• [REQUIREMENT] Provide the count of lines below where "margin" occurs, with no other output.

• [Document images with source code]
· · ·
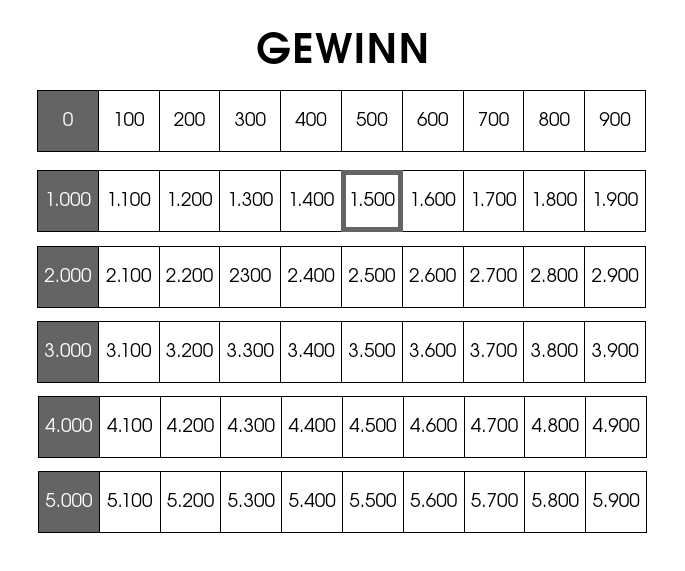
<!DOCTYPE html>
<html lang="de">
<head>
<meta charset="utf-8">
<title>Gewinn</title>
<style>
:root {
  --paper: #ffffff;
  --ink: #000000;
  --grey: #646464;
}
* { box-sizing: border-box; margin: 0; padding: 0; }
html, body { width: 685px; height: 571px; overflow: hidden; background: var(--paper); }
.board {
  width: 685px;
  height: 571px;
  padding: 28px 38px 0 37px;
  color: var(--ink);
  font-family: "TeX Gyre Adventor", "Lato", sans-serif;
}
h1 {
  height: 48px;
  margin-bottom: 14px;
  padding-left: 3px;
  font-size: 41px;
  line-height: 48px;
  font-weight: 700;
  letter-spacing: 1.6px;
  text-align: center;
  white-space: nowrap;
}
.track { display: flex; flex-direction: column; gap: 13px; }
.row {
  display: grid;
  grid-template-columns: repeat(10, 1fr);
  gap: 1px;
  width: 609px;
  height: 62px;
  padding: 1px;
  background: var(--ink);
  list-style: none;
}
.row.first { margin-bottom: 5px; }
.row.lower { margin-left: 1px; }
.row.tight { margin-top: 1px; }
.row li {
  display: flex;
  align-items: center;
  justify-content: center;
  min-width: 0;
  background: var(--paper);
  font-size: 19px;
  line-height: 24px;
  white-space: nowrap;
}
.row .thousand { background: var(--grey); color: var(--paper); }
.row .target { margin: -1px; border: 5px solid var(--grey); }
</style>
</head>
<body>
<main class="board">
  <h1>GEWINN</h1>
  <div class="track">
    <ul class="row first">
      <li class="thousand">0</li><li>100</li><li>200</li><li>300</li><li>400</li><li>500</li><li>600</li><li>700</li><li>800</li><li>900</li>
    </ul>
    <ul class="row">
      <li class="thousand">1.000</li><li>1.100</li><li>1.200</li><li>1.300</li><li>1.400</li><li class="target">1.500</li><li>1.600</li><li>1.700</li><li>1.800</li><li>1.900</li>
    </ul>
    <ul class="row tight">
      <li class="thousand">2.000</li><li>2.100</li><li>2.200</li><li>2300</li><li>2.400</li><li>2.500</li><li>2.600</li><li>2.700</li><li>2.800</li><li>2.900</li>
    </ul>
    <ul class="row">
      <li class="thousand">3.000</li><li>3.100</li><li>3.200</li><li>3.300</li><li>3.400</li><li>3.500</li><li>3.600</li><li>3.700</li><li>3.800</li><li>3.900</li>
    </ul>
    <ul class="row lower">
      <li class="thousand">4.000</li><li>4.100</li><li>4.200</li><li>4.300</li><li>4.400</li><li>4.500</li><li>4.600</li><li>4.700</li><li>4.800</li><li>4.900</li>
    </ul>
    <ul class="row lower">
      <li class="thousand">5.000</li><li>5.100</li><li>5.200</li><li>5.300</li><li>5.400</li><li>5.500</li><li>5.600</li><li>5.700</li><li>5.800</li><li>5.900</li>
    </ul>
  </div>
</main>
</body>
</html>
· · ·
• [FINISHED TASK] 6